▸ Task directions: Reproduce, exactly and in full, only the lines below from the one containing "130 H200 V188" through the one containing "239 C302 231".

▸ Source data:
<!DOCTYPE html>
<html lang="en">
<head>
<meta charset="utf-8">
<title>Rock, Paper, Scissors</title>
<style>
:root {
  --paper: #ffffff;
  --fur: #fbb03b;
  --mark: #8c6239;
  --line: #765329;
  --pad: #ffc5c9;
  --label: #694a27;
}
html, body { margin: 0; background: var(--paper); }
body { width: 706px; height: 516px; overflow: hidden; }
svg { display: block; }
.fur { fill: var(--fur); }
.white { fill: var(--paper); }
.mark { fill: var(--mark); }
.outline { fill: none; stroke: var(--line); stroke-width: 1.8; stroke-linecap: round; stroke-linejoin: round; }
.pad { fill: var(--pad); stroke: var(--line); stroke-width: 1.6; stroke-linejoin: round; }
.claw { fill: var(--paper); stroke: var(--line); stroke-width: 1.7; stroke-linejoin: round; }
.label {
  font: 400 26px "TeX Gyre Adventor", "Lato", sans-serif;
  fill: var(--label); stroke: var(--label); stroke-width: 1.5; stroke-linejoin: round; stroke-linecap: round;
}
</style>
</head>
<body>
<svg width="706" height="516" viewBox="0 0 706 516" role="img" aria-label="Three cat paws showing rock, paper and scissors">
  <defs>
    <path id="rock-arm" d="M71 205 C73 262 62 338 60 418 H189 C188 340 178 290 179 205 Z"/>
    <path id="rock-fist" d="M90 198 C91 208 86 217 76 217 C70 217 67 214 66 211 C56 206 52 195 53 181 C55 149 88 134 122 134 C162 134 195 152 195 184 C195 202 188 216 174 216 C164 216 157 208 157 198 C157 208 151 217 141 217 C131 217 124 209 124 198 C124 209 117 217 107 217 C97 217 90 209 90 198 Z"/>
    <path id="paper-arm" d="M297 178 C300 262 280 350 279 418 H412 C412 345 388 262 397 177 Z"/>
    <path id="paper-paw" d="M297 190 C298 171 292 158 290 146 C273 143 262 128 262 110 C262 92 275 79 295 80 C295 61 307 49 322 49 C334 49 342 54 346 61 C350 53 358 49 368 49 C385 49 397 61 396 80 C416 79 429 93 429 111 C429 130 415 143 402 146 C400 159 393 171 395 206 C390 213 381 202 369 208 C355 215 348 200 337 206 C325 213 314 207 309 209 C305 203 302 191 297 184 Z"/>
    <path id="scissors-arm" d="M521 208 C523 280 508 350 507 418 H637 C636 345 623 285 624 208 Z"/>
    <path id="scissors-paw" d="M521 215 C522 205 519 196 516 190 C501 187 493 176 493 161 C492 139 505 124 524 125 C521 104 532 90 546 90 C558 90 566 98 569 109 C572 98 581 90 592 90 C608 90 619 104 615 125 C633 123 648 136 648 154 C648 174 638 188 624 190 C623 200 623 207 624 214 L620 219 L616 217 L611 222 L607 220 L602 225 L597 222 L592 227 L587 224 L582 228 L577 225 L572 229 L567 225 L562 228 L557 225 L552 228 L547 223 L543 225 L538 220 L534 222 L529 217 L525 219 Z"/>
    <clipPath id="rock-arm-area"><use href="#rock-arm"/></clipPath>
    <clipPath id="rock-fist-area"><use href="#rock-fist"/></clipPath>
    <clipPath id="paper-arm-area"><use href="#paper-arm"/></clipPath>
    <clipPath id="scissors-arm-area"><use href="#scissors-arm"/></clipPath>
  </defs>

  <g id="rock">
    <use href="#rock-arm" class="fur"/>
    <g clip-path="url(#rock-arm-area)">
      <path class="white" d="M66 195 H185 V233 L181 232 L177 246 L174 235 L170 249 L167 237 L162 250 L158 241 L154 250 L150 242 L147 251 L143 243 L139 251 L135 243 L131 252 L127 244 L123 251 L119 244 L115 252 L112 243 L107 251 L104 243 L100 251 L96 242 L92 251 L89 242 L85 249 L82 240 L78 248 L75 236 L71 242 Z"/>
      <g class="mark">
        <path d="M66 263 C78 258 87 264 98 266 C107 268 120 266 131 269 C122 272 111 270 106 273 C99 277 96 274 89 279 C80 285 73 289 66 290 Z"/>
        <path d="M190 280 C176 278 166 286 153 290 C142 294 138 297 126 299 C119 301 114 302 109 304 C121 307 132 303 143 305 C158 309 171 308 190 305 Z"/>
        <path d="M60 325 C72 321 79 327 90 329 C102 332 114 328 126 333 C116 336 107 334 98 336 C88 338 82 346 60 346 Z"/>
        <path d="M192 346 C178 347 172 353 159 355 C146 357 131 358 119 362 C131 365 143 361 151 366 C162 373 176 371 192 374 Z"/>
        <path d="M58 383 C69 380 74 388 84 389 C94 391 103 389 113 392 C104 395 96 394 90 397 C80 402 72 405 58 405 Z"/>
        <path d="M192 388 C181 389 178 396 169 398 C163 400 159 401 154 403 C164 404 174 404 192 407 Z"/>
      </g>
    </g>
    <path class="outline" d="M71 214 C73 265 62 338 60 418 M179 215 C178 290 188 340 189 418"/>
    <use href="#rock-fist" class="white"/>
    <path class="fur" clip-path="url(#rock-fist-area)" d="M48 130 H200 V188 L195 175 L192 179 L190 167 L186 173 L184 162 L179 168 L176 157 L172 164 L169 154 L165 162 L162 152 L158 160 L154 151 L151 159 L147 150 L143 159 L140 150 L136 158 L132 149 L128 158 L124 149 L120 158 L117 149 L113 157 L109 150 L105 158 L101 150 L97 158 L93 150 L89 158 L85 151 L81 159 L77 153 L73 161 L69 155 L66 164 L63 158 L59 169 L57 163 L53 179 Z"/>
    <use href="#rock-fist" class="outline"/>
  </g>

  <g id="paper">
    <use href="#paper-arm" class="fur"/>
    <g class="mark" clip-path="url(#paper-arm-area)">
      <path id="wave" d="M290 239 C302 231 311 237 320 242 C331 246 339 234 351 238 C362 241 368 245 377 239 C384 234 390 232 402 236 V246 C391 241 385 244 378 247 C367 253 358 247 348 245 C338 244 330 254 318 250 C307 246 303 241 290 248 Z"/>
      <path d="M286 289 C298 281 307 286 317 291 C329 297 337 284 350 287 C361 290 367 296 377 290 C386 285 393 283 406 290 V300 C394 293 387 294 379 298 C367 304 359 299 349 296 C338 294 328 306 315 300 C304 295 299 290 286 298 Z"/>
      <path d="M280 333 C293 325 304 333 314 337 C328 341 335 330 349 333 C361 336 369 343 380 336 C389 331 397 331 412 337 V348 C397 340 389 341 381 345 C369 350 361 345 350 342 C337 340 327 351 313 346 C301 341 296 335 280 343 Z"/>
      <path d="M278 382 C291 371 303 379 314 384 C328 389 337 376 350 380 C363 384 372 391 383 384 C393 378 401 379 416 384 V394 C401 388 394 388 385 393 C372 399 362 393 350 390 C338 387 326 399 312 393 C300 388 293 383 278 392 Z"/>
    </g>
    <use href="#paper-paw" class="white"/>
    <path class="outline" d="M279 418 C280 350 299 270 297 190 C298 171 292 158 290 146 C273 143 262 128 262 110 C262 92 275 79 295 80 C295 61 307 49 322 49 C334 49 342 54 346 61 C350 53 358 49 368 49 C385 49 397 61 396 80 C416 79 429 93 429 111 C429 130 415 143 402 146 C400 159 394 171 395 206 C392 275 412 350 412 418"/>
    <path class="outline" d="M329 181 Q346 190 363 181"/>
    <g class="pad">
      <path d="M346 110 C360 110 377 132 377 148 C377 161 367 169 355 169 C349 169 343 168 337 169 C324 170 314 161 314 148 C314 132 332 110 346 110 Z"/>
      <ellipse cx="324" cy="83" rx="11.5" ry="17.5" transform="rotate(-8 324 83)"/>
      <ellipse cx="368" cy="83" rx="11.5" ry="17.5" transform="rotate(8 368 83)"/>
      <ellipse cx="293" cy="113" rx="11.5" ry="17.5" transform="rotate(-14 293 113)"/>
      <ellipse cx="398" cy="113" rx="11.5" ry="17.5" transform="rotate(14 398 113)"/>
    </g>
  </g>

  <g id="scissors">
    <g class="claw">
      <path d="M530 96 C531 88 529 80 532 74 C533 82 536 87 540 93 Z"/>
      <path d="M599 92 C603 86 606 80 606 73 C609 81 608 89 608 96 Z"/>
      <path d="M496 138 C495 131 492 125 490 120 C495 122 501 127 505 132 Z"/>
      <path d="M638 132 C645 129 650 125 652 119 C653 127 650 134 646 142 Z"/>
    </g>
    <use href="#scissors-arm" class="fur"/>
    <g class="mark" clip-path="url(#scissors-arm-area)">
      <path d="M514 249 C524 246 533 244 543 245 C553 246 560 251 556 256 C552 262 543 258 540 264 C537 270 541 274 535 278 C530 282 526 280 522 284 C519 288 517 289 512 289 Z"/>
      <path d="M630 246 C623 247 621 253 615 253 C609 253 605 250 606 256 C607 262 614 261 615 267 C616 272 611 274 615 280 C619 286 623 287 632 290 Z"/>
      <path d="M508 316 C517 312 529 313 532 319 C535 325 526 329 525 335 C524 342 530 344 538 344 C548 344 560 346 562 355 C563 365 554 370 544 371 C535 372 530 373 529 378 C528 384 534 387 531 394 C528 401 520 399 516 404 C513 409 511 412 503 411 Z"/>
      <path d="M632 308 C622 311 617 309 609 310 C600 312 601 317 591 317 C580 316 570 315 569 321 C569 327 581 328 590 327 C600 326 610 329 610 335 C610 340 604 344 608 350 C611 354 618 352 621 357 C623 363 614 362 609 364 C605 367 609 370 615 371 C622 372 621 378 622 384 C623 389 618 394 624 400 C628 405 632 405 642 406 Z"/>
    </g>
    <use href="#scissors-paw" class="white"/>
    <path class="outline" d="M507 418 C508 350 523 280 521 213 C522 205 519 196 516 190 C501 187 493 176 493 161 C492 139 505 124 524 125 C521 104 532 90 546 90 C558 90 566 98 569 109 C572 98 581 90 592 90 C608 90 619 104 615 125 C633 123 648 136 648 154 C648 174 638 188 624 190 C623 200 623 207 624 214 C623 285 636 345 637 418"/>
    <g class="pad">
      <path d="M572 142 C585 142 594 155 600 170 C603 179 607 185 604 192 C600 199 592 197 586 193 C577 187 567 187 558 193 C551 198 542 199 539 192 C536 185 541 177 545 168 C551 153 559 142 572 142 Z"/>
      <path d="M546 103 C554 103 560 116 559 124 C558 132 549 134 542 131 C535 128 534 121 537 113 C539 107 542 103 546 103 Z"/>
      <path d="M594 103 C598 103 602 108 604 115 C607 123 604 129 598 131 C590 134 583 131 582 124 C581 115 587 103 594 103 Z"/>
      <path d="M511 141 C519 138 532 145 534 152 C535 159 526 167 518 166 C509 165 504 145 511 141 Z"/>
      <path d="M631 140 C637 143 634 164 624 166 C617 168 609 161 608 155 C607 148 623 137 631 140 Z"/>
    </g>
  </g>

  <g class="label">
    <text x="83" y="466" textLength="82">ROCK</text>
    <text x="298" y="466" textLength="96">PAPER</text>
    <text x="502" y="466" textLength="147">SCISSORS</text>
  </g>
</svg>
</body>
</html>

▸ Result for this exercise:
    <path class="fur" clip-path="url(#rock-fist-area)" d="M48 130 H200 V188 L195 175 L192 179 L190 167 L186 173 L184 162 L179 168 L176 157 L172 164 L169 154 L165 162 L162 152 L158 160 L154 151 L151 159 L147 150 L143 159 L140 150 L136 158 L132 149 L128 158 L124 149 L120 158 L117 149 L113 157 L109 150 L105 158 L101 150 L97 158 L93 150 L89 158 L85 151 L81 159 L77 153 L73 161 L69 155 L66 164 L63 158 L59 169 L57 163 L53 179 Z"/>
    <use href="#rock-fist" class="outline"/>
  </g>

  <g id="paper">
    <use href="#paper-arm" class="fur"/>
    <g class="mark" clip-path="url(#paper-arm-area)">
      <path id="wave" d="M290 239 C302 231 311 237 320 242 C331 246 339 234 351 238 C362 241 368 245 377 239 C384 234 390 232 402 236 V246 C391 241 385 244 378 247 C367 253 358 247 348 245 C338 244 330 254 318 250 C307 246 303 241 290 248 Z"/>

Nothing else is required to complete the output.